“Arch” is the next hero I want to tell you about. Though I only knew him in passing, I have a special love for anyone who carries the M-60, especially a gunner of this caliber. As good as I was (or thought I was, whatever), next to no one can claim to be a better gunner than Arch, and he has the credentials to back that up having placed 2nd in the entire US Army out of over 900 competitors around the world.
As I was just an assistant gunner in 1992, Arch was legendary in the battalion for his prowess with the “Pig”. The Best of the Best in every sense of the word. In a world of testosterone and big egos, we all stopped in our tracks on the topic of Arch and his Pig.

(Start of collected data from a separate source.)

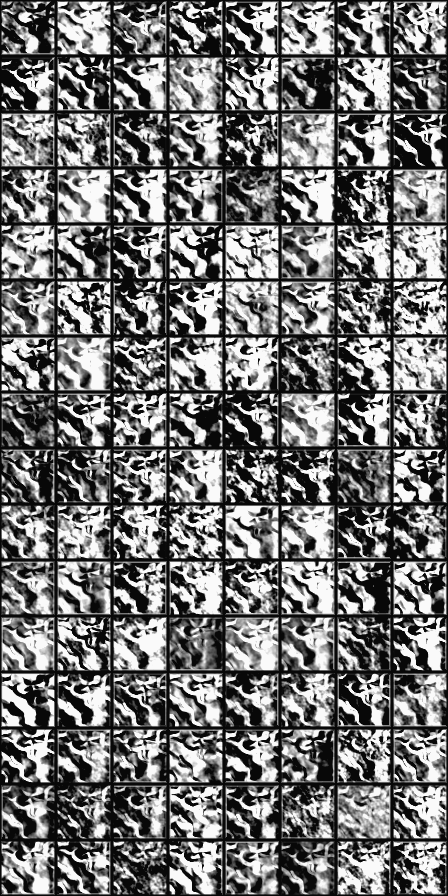
Reproduce this pattern procedurally as a WebGL 2 fragment shader.

```glsl
#version 300 es
precision highp float;

uniform vec2 u_resolution;
out vec4 fragColor;

float hash(vec2 p) {
    vec3 q = fract(vec3(p.xyx) * vec3(0.1031, 0.1030, 0.0973));
    q += dot(q, q.yzx + 33.33);
    return fract((q.x + q.y) * q.z);
}

float cornerSlope(vec2 corner, vec2 offset) {
    float angle = 6.2832 * hash(corner + 71.0);
    return dot(vec2(cos(angle), sin(angle)), offset);
}

float gradientNoise(vec2 p) {
    vec2 i = floor(p), f = fract(p);
    vec2 u = f * f * f * (f * (f * 6.0 - 15.0) + 10.0);
    float low = mix(cornerSlope(i, f), cornerSlope(i + vec2(1, 0), f - vec2(1, 0)), u.x);
    float high = mix(cornerSlope(i + vec2(0, 1), f - vec2(0, 1)), cornerSlope(i + 1.0, f - 1.0), u.x);
    return 1.5 * mix(low, high, u.y);
}

float segmentDistance(vec2 p, vec2 a, vec2 b) {
    vec2 pa = p - a, ba = b - a;
    return length(pa - ba * clamp(dot(pa, ba) / dot(ba, ba), 0.0, 1.0));
}

float stroke(float dist, float halfWidth) {
    return 1.0 - smoothstep(halfWidth * 0.4, halfWidth * 1.6, dist);
}

// Shared relief of branches, about -1 to 1; swell thickens the strokes
float branches(vec2 p, float swell) {
    p += 0.08 * vec2(gradientNoise(p * 5.0), gradientNoise(p * 5.0 + 19.0));
    float relief = 0.0;

    // Slanting limbs of uneven length, lower left
    vec2 bent = p + vec2(0.4 * (p.y - 0.3) * (p.y - 0.3), 0.0);
    for (int i = 0; i < 4; i++) {
        float k = float(i), odd = mod(k, 2.0);
        vec2 top = vec2(-0.14 + 0.17 * k, 0.36 + 0.07 * k + 0.1 * odd);
        float d = segmentDistance(bent, top, top + vec2(0.4, -0.5 + 0.14 * odd));
        relief = max(relief, stroke(d, swell * (0.032 + 0.016 * odd)));
    }

    // Forked trunk, right
    relief = max(relief, stroke(segmentDistance(p, vec2(0.82, 0.0), vec2(0.7, 0.42)), swell * 0.085));
    relief = max(relief, stroke(segmentDistance(p, vec2(0.7, 0.38), vec2(0.94, 0.98)), swell * 0.05));
    relief = max(relief, stroke(segmentDistance(p, vec2(0.7, 0.42), vec2(0.54, 0.72)), swell * 0.04));

    // Wavy twigs across the top
    for (int i = 0; i < 3; i++) {
        float k = float(i);
        float height = 0.66 + 0.14 * k - 0.09 * p.x + 0.05 * sin(p.x * 11.0 + k * 2.3);
        float gap = smoothstep(-0.25, 0.15, gradientNoise(vec2(p.x * 5.0, k * 3.7 + 0.5)));
        relief = max(relief, gap * stroke(abs(p.y - height), swell * 0.034));
    }
    return relief * 1.7 - 0.75 + 0.8 * gradientNoise(p * 8.0);
}

void main() {
    // 8 tiles across, 16 down
    vec2 grid = gl_FragCoord.xy / u_resolution * vec2(8.0, 16.0);
    vec2 tile = floor(grid), p = fract(grid);
    float pixel = 8.0 / u_resolution.x;

    // Each tile filters the relief in its own way
    float angle = 6.2832 * hash(tile + 3.1);
    float edgeMix = hash(tile + 17.3);
    float grainMix = hash(tile + 29.7);
    float swell = mix(0.8, 1.35, hash(tile + 83.1));
    vec2 shift = 0.03 * vec2(cos(angle), sin(angle));
    float response = branches(p + shift, swell) - edgeMix * 0.7 * branches(p - shift, swell);
    response *= hash(tile + 41.9) < 0.25 ? -1.0 : 1.0;

    // Broad patches and fine grain, stretched along the limbs
    vec2 along = vec2(dot(p, vec2(0.57, -0.82)), dot(p, vec2(0.82, 0.57)));
    float grain = gradientNoise(along * vec2(8.0, 15.0) + tile * 23.0);
    grain += 0.5 * gradientNoise(p * 22.0 + tile * 37.0);
    float patches = gradientNoise(p * 3.0 + tile * 11.0);
    response = response * mix(1.0, 0.65, grainMix) + 0.75 * patches;
    response += grain * mix(0.25, 0.85, grainMix * grainMix);

    float gain = mix(0.5, 1.3, hash(tile + 53.3));
    float bias = mix(0.2, 0.85, hash(tile + 67.7));
    float tone = clamp(bias + gain * response, 0.03, 0.98);

    // Faint thin rim of uneven strength, then black gutters
    vec2 side = min(p, 1.0 - p);
    float edge = min(side.x, side.y);
    float nearSide = side.x < side.y ? step(0.5, p.x) : 2.0 + step(0.5, p.y);
    float rim = 0.75 * smoothstep(0.3, 1.0, hash(tile * 4.0 + nearSide * 9.1));
    tone = mix(tone, 0.8, rim * (1.0 - smoothstep(0.05 - 0.5 * pixel, 0.05 + 0.5 * pixel, edge)));
    tone = mix(0.03, tone, smoothstep(0.028 - 0.5 * pixel, 0.028 + 0.5 * pixel, edge));

    fragColor = vec4(vec3(tone), 1.0);
}
```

Even when I was told I tied his score on the qualification range, it meant little knowing how much more involved the Army M-60 competition was; I had just fired on the range like everyone else. There was no running and putting the gun together blindfolded. It gives me great pride to know that Poncho had the best gunner around watching his six. And I know for a fact that Poncho was proud to serve alongside him, every step of the way.
With my brother Poncho as his assistant gunner in the streets of Mogadishu, Arch was one of three men wounded during a five hour firefight covered in “Behind the Gun” in a chapter titled “Blood on the Altar“. It’s an almost unknown story, one of valor and sacrifice in what could be properly titled “The Original Black Hawk Down”. Its a story of brotherhood that America has yet to hear. Just as Poncho was wounded going to his gunner’s aid, Arch was wounded while providing covering fire for his fallen comrade Poncho, while unleashing hell on earth from “Behind the Gun”.
After Arch fell, the machine gun was conspicuously silenced, its gunner bleeding profusely; As Carr covered the intersection with his M-60, it then fell to Rossman, the squad leader, to take over the gun for Arch as Boult got Arch to safety. An act I’ve discovered in my research that Boult would repeat time and time again during the Battle of Mogadishu. The amazing sacrifice & valor of all the men in Charlie company is a major motivation for my writing this book.
The more interviews and information I collected on this amazing battle, the more in awe I was that these men actually survived. It’s a testament to each man, and they owe their survival to each other. It’s a story history should have never ignored. Who’s the all encompassing hero in this story? I can’t tell you, like good soldiers do, they all give the credit to someone else.
I will share one glimpse that I got of Arch during this battle, from Long:
“When Poncho was hit, Arch let out a battle cry unrivaled in history as he opened up on the enemy positions, tearing the building apart floor by floor. The image burned into my mind is one of fierceness & strength that I’ve never seen before, nor to this day. Awe inspiring; the type of action that inspires others to carry the fight to the enemy even more, no matter what the odds are.”
The casualties on the other side of this battle are estimated in the hundreds, with the Americans being greatly outnumbered. It’s a true testament to all involved that the Americans didn’t take heavier casualties than they did.
Among his many awards and medals are the Combat Infantryman’s Badge and the Purple Heart. These days Arch is retired and living in Arizona, still married all these years later. His kids have even started having kids, so Arch beats me to one more accolade; grandpa. Kudos, brother. You earned a long, happy life. I hope you enjoy both. Your legacy will outlive us all.
“TO THE TOP!”
Copyright© Bravo Charles & Behind the Gun 2016